Hip-hop is the world’s most popular genre and art form, simultaneously influencing politics, social issues, culture, financial literacy and society as a whole. Love the beats or hate them, there’s no music more money-conscious than hip-hop.
Hip-hop has long been used as a vehicle for education, for example, Jay-Z’ 4:44 album where he touches on the importance of financial health and building wealth for his family and the [African-American] community.
The mainstream may not regard rap as particularly scholarly, but that could set to change with the advent of hip-hop educational programs and courses. We’ve collected a list of 5 hip-hop programs making an impact today.
1. The Hip Hop Architecture Camp
The Hip Hop Architecture
Camp is a one-week intensive experience, designed to introduce underrepresented youth to architecture, urban planning, creative placemaking and economic development through the lens of hip-hop culture. The Camp is based on the “4C’s” which are Creativity, Collaboration, Communication and Critical Thinking.

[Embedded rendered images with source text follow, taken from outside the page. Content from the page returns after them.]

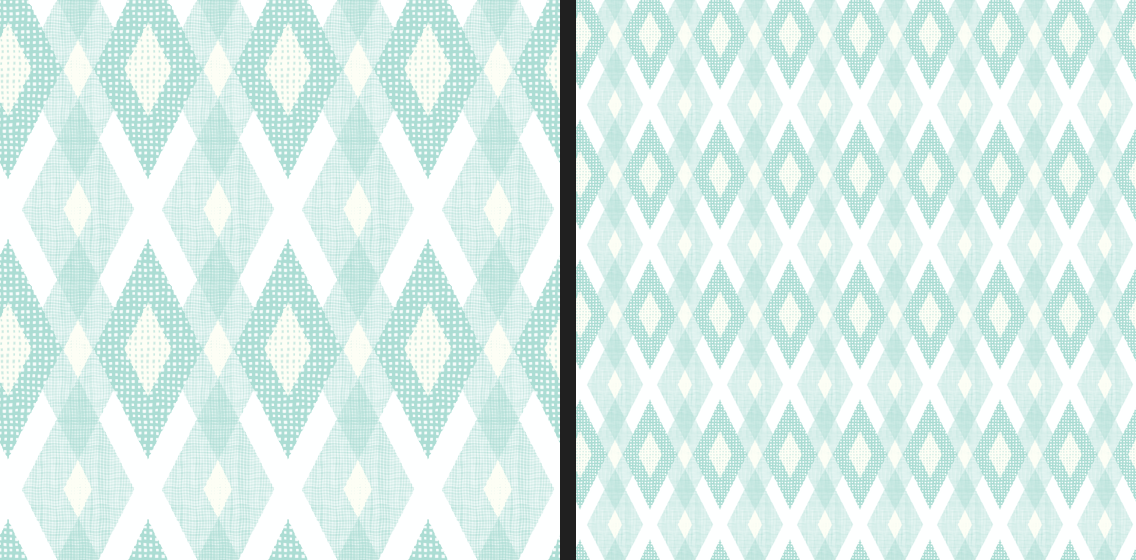
Left: one tile. Right: repeated 2 by 2.
Reproduce this pattern procedurally as a Shadertoy shader.

```glsl
// Woven argyle: bold dotted diamonds over columns of overlapping sheer linen diamonds.
#define REPEATS vec2(4.0, 2.0)        // cells across and down the canvas
#define ORIGIN vec2(0.2643, 0.3763)   // centre of one bold diamond
#define BOLD_SIZE vec2(0.0968, 0.196) // half width, half height
#define BOLD_CORE vec2(0.0425, 0.085)
#define LINEN_SIZE vec2(0.1005, 0.199)
#define LINEN_CORE vec2(0.0258, 0.0525)
#define THREADS 192.0                 // linen threads across the canvas
#define DOTS 96.0                     // dots across the canvas
#define FRAY 0.0022                   // roughness of the diamond edges
#define PAPER vec3(0.995, 1.0, 1.0)
#define TEAL vec3(0.675, 0.865, 0.83)
#define CREAM vec3(0.992, 0.996, 0.962)

vec2 hash2(vec2 p) {
    vec3 q = fract(p.xyx * vec3(0.1031, 0.1030, 0.0973));
    q += dot(q, q.yzx + 33.33);
    return fract((q.xx + q.yz) * q.zy);
}

// Gradient noise that wraps after a whole number of lattice steps
float corner(vec2 i, vec2 f, vec2 o, vec2 period) {
    float a = 6.2832 * hash2(mod(i + o, period)).x;
    return dot(vec2(cos(a), sin(a)), f - o);
}

float gradientNoise(vec2 p, vec2 period) {
    vec2 i = floor(p), f = fract(p);
    vec2 u = f * f * f * (f * (f * 6.0 - 15.0) + 10.0);
    float low = mix(corner(i, f, vec2(0, 0), period), corner(i, f, vec2(1, 0), period), u.x);
    float high = mix(corner(i, f, vec2(0, 1), period), corner(i, f, vec2(1, 1), period), u.x);
    return mix(low, high, u.y);
}

vec2 wrapCentred(vec2 p, vec2 size) {
    return mod(p + 0.5 * size, size) - 0.5 * size;
}

float diamond(vec2 p, vec2 size) {
    return (dot(abs(p) / size, vec2(1.0)) - 1.0) * size.x * size.y / length(size);
}

float fill(float d, float px) {
    return smoothstep(0.75 * px, -0.75 * px, d);
}

// One direction of uneven threads; both coordinates run 0..1 over a cell
float threads(float across, float along, float count, float seed, float px) {
    vec2 drift = vec2(6.0, 10.0);
    float s = across * count + 0.7 * gradientNoise(vec2(across, along) * drift + 3.7 * seed, drift);
    float id = mod(floor(s), count);
    vec2 rnd = hash2(vec2(id, seed * 17.0 + 5.0));
    float run = gradientNoise(vec2(id + 0.5, along * 12.0 + seed * 5.3), vec2(count, 12.0));
    float halfWidth = 0.18 + 0.17 * rnd.x + 0.25 * run;
    return fill(abs(fract(s) - 0.5) - halfWidth, px * THREADS) * mix(0.55, 1.15, rnd.y);
}

float linen(vec2 cell, float seed, float px) {
    vec2 count = THREADS / REPEATS;
    float warp = threads(cell.x, cell.y, count.x, seed, px);
    float weft = threads(cell.y, cell.x, count.y, seed + 2.0, px);
    return clamp(0.17 + 0.31 * warp + 0.33 * weft, 0.0, 1.0);
}

// Rounded square dots on a slightly wavy grid
float dots(vec2 cell, vec2 shift, vec2 radius, float px) {
    vec2 count = DOTS / REPEATS;
    vec2 g = cell * count + shift;
    g += 0.3 * gradientNoise(cell * count * 0.25, count * 0.25);
    vec2 rnd = hash2(mod(floor(g), count) + 7.0 * shift);
    vec2 c = (fract(g) - 0.5 + 0.14 * (rnd - 0.5)) / (radius * mix(0.8, 1.2, rnd.y));
    float d = sqrt(sqrt(dot(c * c, c * c))) - 1.0;
    return fill(d * min(radius.x, radius.y), px * DOTS);
}

void mainImage(out vec4 fragColor, in vec2 fragCoord) {
    vec2 uv = fragCoord / iResolution.xy;
    float px = 1.0 / min(iResolution.x, iResolution.y);
    vec2 pitch = 1.0 / REPEATS;
    vec2 cell = fract((uv - ORIGIN) * REPEATS + 0.5);
    vec2 p = (cell - 0.5) * pitch;
    vec2 weave = THREADS / REPEATS;
    float fray = FRAY * gradientNoise(cell * weave, weave);
    vec3 col = PAPER;

    // Sheer linen column: two interleaved layers, each with a cream core
    for (int i = 0; i < 2; i++) {
        float layer = float(i);
        vec2 q = wrapCentred(p - 0.5 * pitch * vec2(1.0, layer), pitch);
        float cloth = linen(cell, layer, px);
        col = mix(col, TEAL, cloth * fill(diamond(q, LINEN_SIZE) + fray, px));
        vec3 core = mix(CREAM, TEAL, 0.22 * smoothstep(0.55, 0.9, cloth));
        col = mix(col, core, fill(diamond(q, LINEN_CORE) + fray, px));
    }

    // Bold diamond pierced by pale dots
    float pierced = dots(cell, vec2(0.0), vec2(0.25), px);
    vec3 bold = mix(TEAL, PAPER, 0.92 * pierced);
    col = mix(col, bold, fill(diamond(p, BOLD_SIZE) + fray, px));

    // Cream core with small teal gaps between its threads
    float gaps = dots(cell, vec2(0.5), vec2(0.17, 0.23), px);
    vec3 core = mix(CREAM, TEAL, 0.62 * gaps);
    col = mix(col, core, fill(diamond(p, BOLD_CORE) + 1.5 * fray, px));

    fragColor = vec4(col, 1.0);
}
```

During the camp, students are paired with architects, urban planners, designers, community activists and hip hop artists to create unique visions for their communities which include the creation of physical models, digital models and the creation of a Hip Hop Architecture track and music video summarizing their designs.
2. Pockets Change
Pockets Change is a new creative way to empower students to change their financial paths, by inspiring financial capability, teaching financial literacy through the universal language of Hip Hop founded by Pamela Capalad.
began as an online twitter chat where educators discussed the intersections of Hip-Hop and education but have grown into a non-profit organization that focuses on bridging the gap between theory and practice through the development and implementation of Hip-Hop based interventions in STEM, therapy, literacy and school leadership.
4. Institue for Hip Hop Entrepreneurship
The Institute for Hip Hop Entrepreneurship
is a nine-month program based in Philadelphia that is using the principles of hip-hop to teach a group of young adults between 18-32 how to build a business. The organization is bringing in figures from the music industry to instruct and inspire the students as well. The school, which is funded by the John S. and James L. Knight Foundation, started in November 2016.
founded by Alex Rappaport is a learning program for all grades that uses educational hip-hop music to engage students and increase achievement across the curriculum. Teachers at 20,000 schools use Flocabulary’s standards-based videos, instructional activities and student creativity tools to supplement instruction and develop core literacy skills. With expanding resources for writing and project-based learning, Flocabulary is a springboard into student-centered instruction.